Absolutely unbelievable how much different the park looked, and just as unbelievable how identical all the structures are to today. It's the trees and vegetation that have drastically altered the look of Disneyland. It looked so open and like a "normal" everyday theme park. But if you take a close look at the rest of the park, hardly anything has changed as far as the buildings go.
I remember when Legoland first opened, I thought it was a joke how small and barren that place was. But now it's grown and expanded and it's almost nothing like it was 8 years ago when I went. It's the same thing with my university when I was there a decade ago, it was opened in 1989 and still growing. All the great things we enjoy today seem to always have a small and humble beginning. Nothing seems to just appear out of thin air and be spectacular.
That park in the pictures is so full of promise and has such a bright and unknowing future in front of it. It's just waiting for the memories that so many people hold so dear today. Pirates of the Carribbean is barely a thought in Walt's mind and our time-cherished Tomorrowland as we know it is still (fittingly) far into the future. It must be bittersweet to have experienced Disneyland like this and to see both what you've lost and what you've gained. I don't know if I could see Disneyland the same way if I grew up in the 1950's, but I did grow up in and remember quite vividly the Disneyland golden era of 1986 to 1994 and I will forever be grateful of the memories Disneyland has given me.
It's still a young park, 53 is nothing when you consider this park will be around for a long, long time. The current iteration of Disney is incapable of recreating the genius of Walt's work, but there's still a long future ahead and who knows who will lead Disneyland through this century. Perhaps the point where we stand today has a bright and prosperous future ahead. In any case...Happy Birthday Disneyland!
I have the DVD and enjoyed both the stills here and the original commentary. One thing I noticed today is how Walt planned water to be in each land (except for Main Street). I think that this design element brings both interest in the scenery but also a refreshment to the feel of the place. When DCA was designed, only one "land' of the park was given water.
One has to wonder how Disneyland, being 53 years old today can still have the charm that delights both old and young as much as it did back then. One of those elements is water in the landscape design. May future Imagineers study how Walt designed his park to keep Disneyland as wonderful as it originally was designed.
Jiminy Cricket Fan
WOW. I have seen a lot of old pictures of the park but these are really good. It is amazing on how much the park has grown. I really like the huge moat around the castle. I wish that the moat was still that big today. Thank you for those pictures.
that's worth it just for the aerial shots of the old west areas and the indian village. There doesn't seem to be tons of aerial work about the old mine carts, stage coach, mules, etc. That view gives good perspective on where they went around
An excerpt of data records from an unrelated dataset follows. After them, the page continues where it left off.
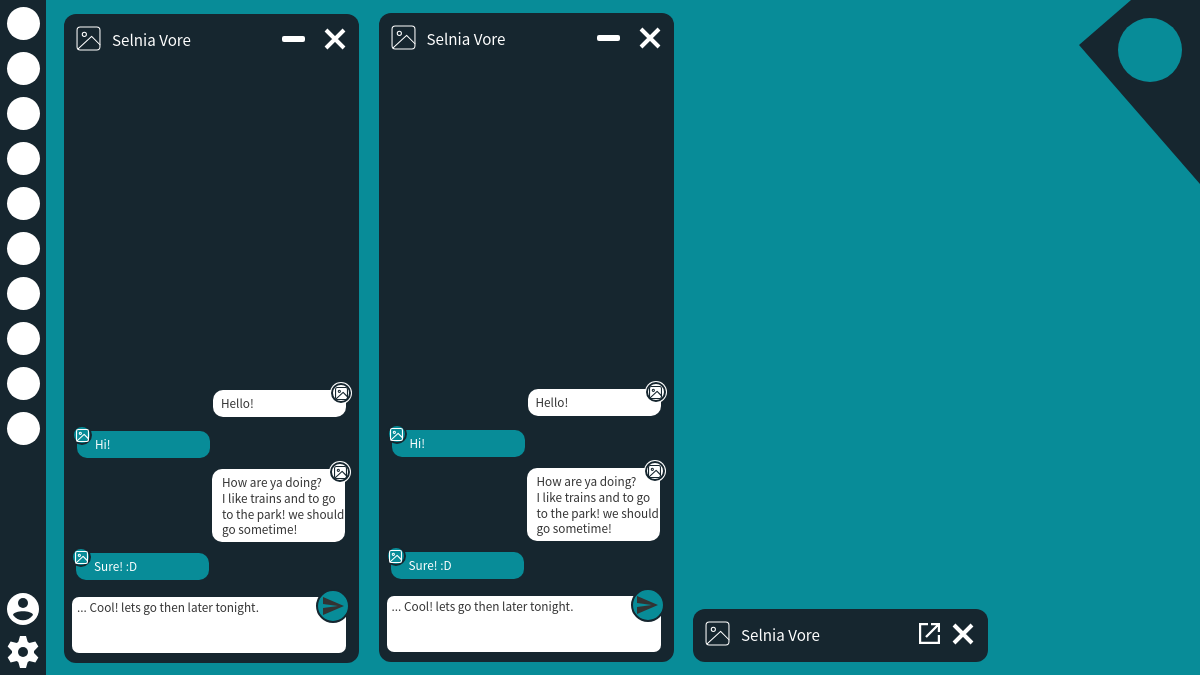
<!DOCTYPE html>
<html lang="en">
<head>
<meta charset="utf-8">
<title>Chat desktop</title>
<style>
:root { --teal: #088c98; --dark: #16262f; --white: #fff; --ink: #333; }
* { box-sizing: border-box; margin: 0; padding: 0; }
html, body { width: 1200px; height: 675px; overflow: hidden; }
body { font-family: "Noto Sans CJK JP", "Open Sans", sans-serif; color: var(--white); }
svg { display: block; flex: none; }
ul, ol { list-style: none; }
.desktop { position: relative; display: flex; width: 1200px; height: 675px; background: var(--teal); overflow: hidden; }
.sidebar { display: flex; flex-direction: column; justify-content: space-between; align-items: center; width: 46px; padding: 7px 0; background: var(--dark); }
.contacts { display: flex; flex-direction: column; gap: 12px; }
.contact { width: 33px; height: 33px; border-radius: 50%; background: var(--white); }
.tools { display: flex; flex-direction: column; gap: 11px; }
.workspace { display: flex; align-items: flex-start; gap: 19.5px; padding: 13px 0 13px 18px; }
.window { display: flex; flex-direction: column; flex: none; width: 295px; height: 649px; border-radius: 12px; background: var(--dark); }
.window.first { margin-top: 1px; }
.window.minimized { height: 53px; align-self: flex-end; }
.titlebar { display: flex; align-items: center; height: 49px; padding: 0 13px 0 12px; }
.titlebar h2 { flex: 1; margin-left: 11px; font-size: 15.2px; line-height: 20px; font-weight: 400; }
.controls { display: flex; align-items: center; gap: 19px; }
.minimized .titlebar { padding-right: 14px; }
.minimized .controls { gap: 12px; }
.thread { display: flex; flex: 1; flex-direction: column; justify-content: flex-end; gap: 11px; padding: 0 13px 17px; }
.message { position: relative; width: 133px; min-height: 27px; border-radius: 10px; font-size: 11.8px; line-height: 15.8px; white-space: nowrap; }
.sent { align-self: flex-end; padding: 5px 0 5px 8px; background: var(--white); color: var(--ink); }
.received { padding: 5px 0 5px 18px; background: var(--teal); }
.greeting { margin-bottom: 3px; }
.long { height: 73px; padding-left: 10px; }
.shifted { left: -1px; }
.avatar { position: absolute; display: flex; align-items: center; justify-content: center; width: 20px; height: 20px; border-radius: 50%; }
.sent .avatar { right: -5px; top: -7px; border: 2px solid var(--dark); background: var(--white); color: var(--dark); box-shadow: 0 0 0 1px var(--white); }
.received .avatar { left: -5px; top: -6px; border: 2px solid var(--dark); background: var(--teal); }
.composer { position: relative; height: 56px; margin: 0 13px 10px 8px; padding: 2px 5px; border-radius: 7px; background: var(--white); color: var(--ink); font-size: 11.8px; line-height: 15.8px; }
.send { position: absolute; left: 244px; top: -8px; display: flex; align-items: center; justify-content: center; width: 34px; height: 34px; border: 2px solid var(--dark); border-radius: 50%; background: var(--teal); }
.corner { position: absolute; right: 0; top: 0; }
</style>
</head>
<body>
<svg width="0" height="0" style="position:absolute" aria-hidden="true">
  <defs>
    <symbol id="icon-image" viewBox="0 0 24 24">
      <g fill="none" stroke="currentColor" stroke-linejoin="round" stroke-linecap="round">
        <rect x="1" y="1" width="22" height="22" rx="3"/>
        <circle cx="8" cy="8" r="2"/>
        <path d="M2 22L15 10L23 18"/>
      </g>
    </symbol>
    <symbol id="icon-close" viewBox="0 0 22 22">
      <path d="M2 2L20 20M20 2L2 20" fill="none" stroke="currentColor" stroke-width="4"/>
    </symbol>
    <symbol id="icon-minimize" viewBox="0 0 23 6">
      <rect width="23" height="6" rx="2" fill="currentColor"/>
    </symbol>
    <symbol id="icon-open" viewBox="0 0 21 21">
      <path d="M9 1H1V20H20V12M12 1H20V9M20 1L7 14" fill="none" stroke="currentColor" stroke-width="2.4"/>
    </symbol>
    <symbol id="icon-send" viewBox="0 0 21 18">
      <path d="M0 0L21 9L0 18V11L15 9L0 7Z" fill="currentColor"/>
    </symbol>
  </defs>
</svg>
<main class="desktop">
  <nav class="sidebar" aria-label="Contacts">
    <ul class="contacts">
      <li class="contact"></li><li class="contact"></li><li class="contact"></li><li class="contact"></li><li class="contact"></li>
      <li class="contact"></li><li class="contact"></li><li class="contact"></li><li class="contact"></li><li class="contact"></li>
    </ul>
    <div class="tools">
      <svg width="32" height="32" viewBox="0 0 32 32" role="img" aria-label="Account">
        <circle cx="16" cy="16" r="16" fill="var(--white)"/>
        <g fill="var(--dark)"><circle cx="16" cy="10" r="5"/><path d="M6 22C7 17 25 17 26 22C21 29 11 29 6 22Z"/></g>
      </svg>
      <svg width="32" height="32" viewBox="-16 -16 32 32" role="img" aria-label="Settings">
        <g fill="var(--white)">
          <circle r="11"/>
          <path id="gear-teeth" d="M-3 -16H3L5 -9H-5ZM-3 16H3L5 9H-5Z"/>
          <use href="#gear-teeth" transform="rotate(60)"/>
          <use href="#gear-teeth" transform="rotate(120)"/>
        </g>
        <circle r="5" fill="var(--dark)"/>
      </svg>
    </div>
  </nav>

  <div class="workspace">
    <section class="window first">
      <header class="titlebar">
        <svg width="25" height="25"><use href="#icon-image"/></svg>
        <h2>Selnia Vore</h2>
        <div class="controls">
          <svg width="23" height="6"><use href="#icon-minimize"/></svg>
          <svg width="22" height="22"><use href="#icon-close"/></svg>
        </div>
      </header>
      <ol class="thread">
        <li class="message sent greeting">Hello!<span class="avatar"><svg width="13" height="13" stroke-width="2"><use href="#icon-image"/></svg></span></li>
        <li class="message received">Hi!<span class="avatar"><svg width="13" height="13" stroke-width="2"><use href="#icon-image"/></svg></span></li>
        <li class="message sent long shifted">How are ya doing?<br>I like trains and to go<br>to the park! we should<br>go sometime!<span class="avatar"><svg width="13" height="13" stroke-width="2"><use href="#icon-image"/></svg></span></li>
        <li class="message received shifted">Sure! :D<span class="avatar"><svg width="13" height="13" stroke-width="2"><use href="#icon-image"/></svg></span></li>
      </ol>
      <div class="composer">
        <p>... Cool! lets go then later tonight.</p>
        <span class="send"><svg width="21" height="18"><use href="#icon-send"/></svg></span>
      </div>
    </section>

    <section class="window">
      <header class="titlebar">
        <svg width="25" height="25"><use href="#icon-image"/></svg>
        <h2>Selnia Vore</h2>
        <div class="controls">
          <svg width="23" height="6"><use href="#icon-minimize"/></svg>
          <svg width="22" height="22"><use href="#icon-close"/></svg>
        </div>
      </header>
      <ol class="thread">
        <li class="message sent greeting">Hello!<span class="avatar"><svg width="13" height="13" stroke-width="2"><use href="#icon-image"/></svg></span></li>
        <li class="message received">Hi!<span class="avatar"><svg width="13" height="13" stroke-width="2"><use href="#icon-image"/></svg></span></li>
        <li class="message sent long shifted">How are ya doing?<br>I like trains and to go<br>to the park! we should<br>go sometime!<span class="avatar"><svg width="13" height="13" stroke-width="2"><use href="#icon-image"/></svg></span></li>
        <li class="message received shifted">Sure! :D<span class="avatar"><svg width="13" height="13" stroke-width="2"><use href="#icon-image"/></svg></span></li>
      </ol>
      <div class="composer">
        <p>... Cool! lets go then later tonight.</p>
        <span class="send"><svg width="21" height="18"><use href="#icon-send"/></svg></span>
      </div>
    </section>

    <section class="window minimized">
      <header class="titlebar">
        <svg width="25" height="25"><use href="#icon-image"/></svg>
        <h2>Selnia Vore</h2>
        <div class="controls">
          <svg width="21" height="21"><use href="#icon-open"/></svg>
          <svg width="22" height="22"><use href="#icon-close"/></svg>
        </div>
      </header>
    </section>
  </div>

  <svg class="corner" width="121" height="184" viewBox="0 0 121 184" aria-hidden="true">
    <polygon points="52,0 121,0 121,184 0,45" fill="var(--dark)"/>
    <circle cx="71" cy="50" r="32" fill="var(--teal)"/>
  </svg>
</main>
</body>
</html>
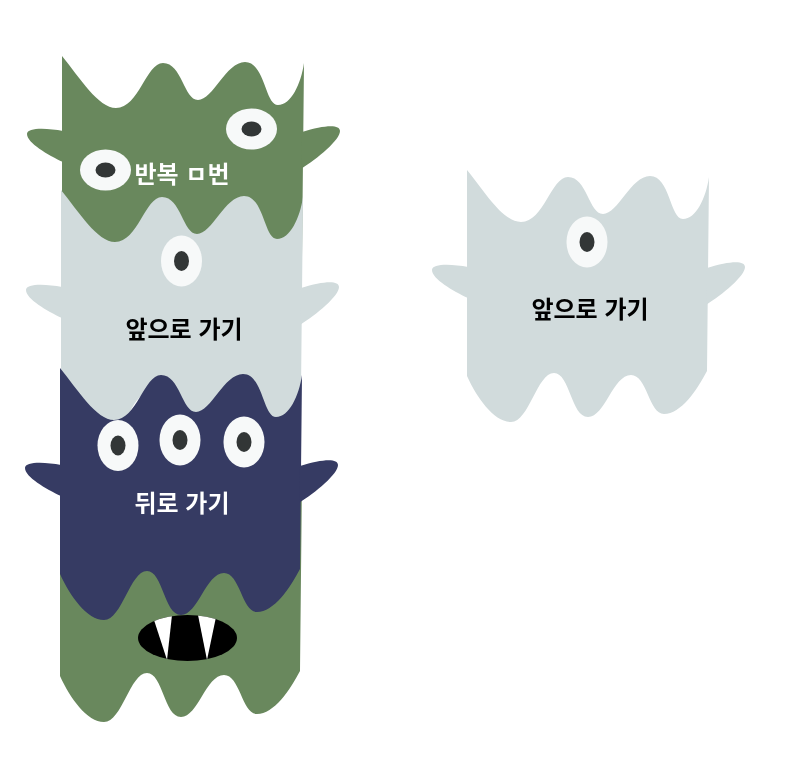
<!DOCTYPE html>
<html lang="ko">
<head>
<meta charset="utf-8">
<title>몬스터 코딩 블록</title>
<style>
:root {
  --green: #69885d;
  --mist: #d1dbdc;
  --navy: #363b63;
  --eye: #f7f9f9;
  --pupil: #323636;
  --ink: #000;
  --paper: #fff;
}
* { box-sizing: border-box; margin: 0; }
body { width: 800px; height: 771px; overflow: hidden; background: var(--paper); }
.board { position: relative; width: 800px; height: 771px; overflow: hidden; }
.monsters { position: absolute; left: 0; top: 0; display: block; }
.green { fill: var(--green); }
.mist { fill: var(--mist); }
.navy { fill: var(--navy); }
.fang { fill: var(--paper); }
.mouth { fill: var(--ink); }
.label {
  position: absolute;
  width: 160px;
  font: 700 24px/30px "Noto Sans CJK KR", "Noto Sans", sans-serif;
  text-align: center;
  white-space: nowrap;
  color: var(--ink);
}
.label-light { color: var(--paper); }
.label-repeat { left: 102px; top: 158px; }
.label-forward { left: 104px; top: 313px; }
.label-back { left: 102px; top: 487px; }
.label-spare { left: 510px; top: 293px; }
</style>
</head>
<body>
<main class="board">
  <svg class="monsters" width="800" height="771" viewBox="0 0 800 771" aria-hidden="true">
    <defs>
      <path id="body" d="M0 0C18 22 36 52 54 52C77 52 84 7 101 7C120 7 122 44 136 44C151 44 164 6 183 6C203 6 203 49 216 49C229 49 239 28 242 7L240 201C230 220 214 244 197 244C182 244 180 205 164 205C146 205 138 247 121 247C104 247 103 203 87 203C70 203 62 252 44 252C27 252 10 228 0 206Z"/>
      <path id="arms" d="M1 97C-14 94 -35 93 -35 100C-35 109 -14 121 1 128ZM240 98C262 91 278 90 278 97C278 106 256 124 239 135Z"/>
      <g id="block">
        <use href="#body"/>
        <use href="#arms"/>
      </g>
      <g id="eye">
        <ellipse rx="20.5" ry="25.5" fill="var(--eye)"/>
        <ellipse rx="7.5" ry="10" fill="var(--pupil)"/>
      </g>
      <clipPath id="mouth-shape"><ellipse cx="187.5" cy="638" rx="49.5" ry="23"/></clipPath>
    </defs>

    <g id="repeat-block">
      <g class="green">
        <use href="#body" x="62" y="56"/>
        <use href="#arms" x="62" y="34"/>
        <use href="#body" x="60" y="470"/>
      </g>
      <use href="#eye" transform="translate(251.5 129) rotate(90)"/>
      <use href="#eye" transform="translate(105.5 170) rotate(90)"/>
    </g>

    <g id="forward-block">
      <use class="mist" href="#block" x="61" y="190"/>
      <use href="#eye" x="181.5" y="261"/>
    </g>

    <g id="back-block">
      <use class="navy" href="#block" x="60" y="368"/>
      <use href="#eye" x="118" y="445.5"/>
      <use href="#eye" x="180" y="440"/>
      <use href="#eye" x="244" y="442"/>
    </g>

    <g id="mouth" clip-path="url(#mouth-shape)">
      <rect class="mouth" x="138" y="615" width="99" height="46"/>
      <polygon class="fang" points="154,620 172,615 167,660"/>
      <polygon class="fang" points="198,615 216,617 207,660"/>
    </g>

    <g id="spare-forward-block">
      <use class="mist" href="#block" x="467" y="170"/>
      <use href="#eye" x="587" y="242"/>
    </g>
  </svg>

  <p class="label label-light label-repeat">반복 ㅁ번</p>
  <p class="label label-forward">앞으로 가기</p>
  <p class="label label-light label-back">뒤로 가기</p>
  <p class="label label-spare">앞으로 가기</p>
</main>
</body>
</html>
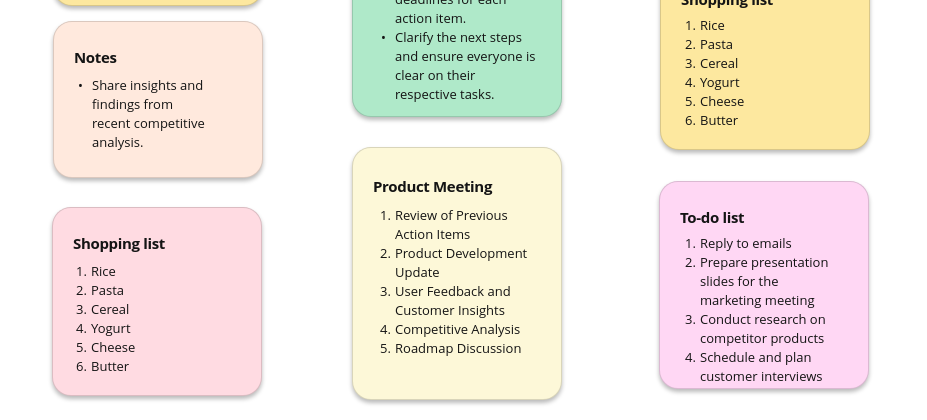
<!DOCTYPE html>
<html lang="en">
<head>
<meta charset="utf-8">
<title>Sticky notes board</title>
<style>
  :root {
    --board: #ffffff;
    --ink: #141414;
    --yellow: #fde89f;
    --peach: #ffe9dd;
    --pink: #ffdbe2;
    --green: #afe9c9;
    --cream: #fdf8d8;
    --lilac: #ffd7f4;
    --edge: rgba(0, 0, 0, .14);
    --shadow: rgba(0, 0, 0, .27);
  }
  * { box-sizing: border-box; margin: 0; padding: 0; }
  html, body { width: 927px; height: 420px; overflow: hidden; background: var(--board); }
  body { color: var(--ink); font: 13px/19px "Open Sans", "Noto Sans", sans-serif; }

  .board {
    display: grid;
    grid-template-columns: 210px 210px 210px;
    column-gap: 90px;
    width: 927px;
    height: 420px;
    padding-left: 52px;
    overflow: hidden;
  }
  .column { display: flex; flex-direction: column; }
  .column-left { margin-top: -40px; }
  .column-middle { margin-top: -40px; gap: 30px; }
  .column-right { margin: -37px 0 0 7px; gap: 31px; }

  .note {
    flex: none;
    width: 210px;
    padding: 25px 0 0 20px;
    border: 1px solid var(--edge);
    border-radius: 19px;
    box-shadow: 0 3px 4px var(--shadow);
    white-space: nowrap;
  }
  .note h2 {
    margin-bottom: 9px;
    font-size: 15px;
    line-height: 20px;
    font-weight: 700;
    letter-spacing: -.33px;
  }
  .note ul, .note ol { list-style: none; padding-left: 18px; counter-reset: item; }
  .note li { position: relative; counter-increment: item; }
  .note li::before { position: absolute; left: -15px; }
  .note ol li::before { content: counter(item) "."; }
  .note ul li::before { content: "•"; left: -14px; }

  .previous { height: 46px; margin: 0 0 15px 1px; background: var(--yellow); }
  .insights { height: 157px; margin: 0 0 29px 1px; background: var(--peach); }
  .shopping-pink { height: 189px; background: var(--pink); }

  .actions { height: 157px; padding-top: 29px; background: var(--green); }
  .meeting { height: 253px; padding-top: 28px; background: var(--cream); }
  .meeting h2 { margin-bottom: 10px; }
  .actions ul, .meeting ol { padding-left: 22px; }

  .shopping-yellow { height: 187px; margin-left: 1px; background: var(--yellow); }
  .shopping-yellow h2 { margin-bottom: 7px; }
  .shopping-yellow ol { padding-left: 19px; }
  .todo { height: 208px; background: var(--lilac); }
  .todo h2 { margin-bottom: 7px; }
  .todo ol { padding-left: 20px; }
</style>
</head>
<body>
<main class="board">
  <div class="column column-left">
    <article class="note previous"></article>
    <article class="note insights">
      <h2>Notes</h2>
      <ul>
        <li>Share insights and<br>findings from<br>recent competitive<br>analysis.</li>
      </ul>
    </article>
    <article class="note shopping-pink">
      <h2>Shopping list</h2>
      <ol>
        <li>Rice</li>
        <li>Pasta</li>
        <li>Cereal</li>
        <li>Yogurt</li>
        <li>Cheese</li>
        <li>Butter</li>
      </ol>
    </article>
  </div>

  <div class="column column-middle">
    <article class="note actions">
      <ul>
        <li class="continued">deadlines for each<br>action item.</li>
        <li>Clarify the next steps<br>and ensure everyone is<br>clear on their<br>respective tasks.</li>
      </ul>
    </article>
    <article class="note meeting">
      <h2>Product Meeting</h2>
      <ol>
        <li>Review of Previous<br>Action Items</li>
        <li>Product Development<br>Update</li>
        <li>User Feedback and<br>Customer Insights</li>
        <li>Competitive Analysis</li>
        <li>Roadmap Discussion</li>
      </ol>
    </article>
  </div>

  <div class="column column-right">
    <article class="note shopping-yellow">
      <h2>Shopping list</h2>
      <ol>
        <li>Rice</li>
        <li>Pasta</li>
        <li>Cereal</li>
        <li>Yogurt</li>
        <li>Cheese</li>
        <li>Butter</li>
      </ol>
    </article>
    <article class="note todo">
      <h2>To-do list</h2>
      <ol>
        <li>Reply to emails</li>
        <li>Prepare presentation<br>slides for the<br>marketing meeting</li>
        <li>Conduct research on<br>competitor products</li>
        <li>Schedule and plan<br>customer interviews</li>
      </ol>
    </article>
  </div>
</main>
<style>.note .continued::before { content: none !important; }</style>
</body>
</html>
In the real wide shot on the fourth page, don't you just love how a car could pull right up to the curb at the turnstiles?!? There's another car behind it up on the curb, too--I wonder what's going on there?
Happy Birthday Disneyland! You don't look a day over 29!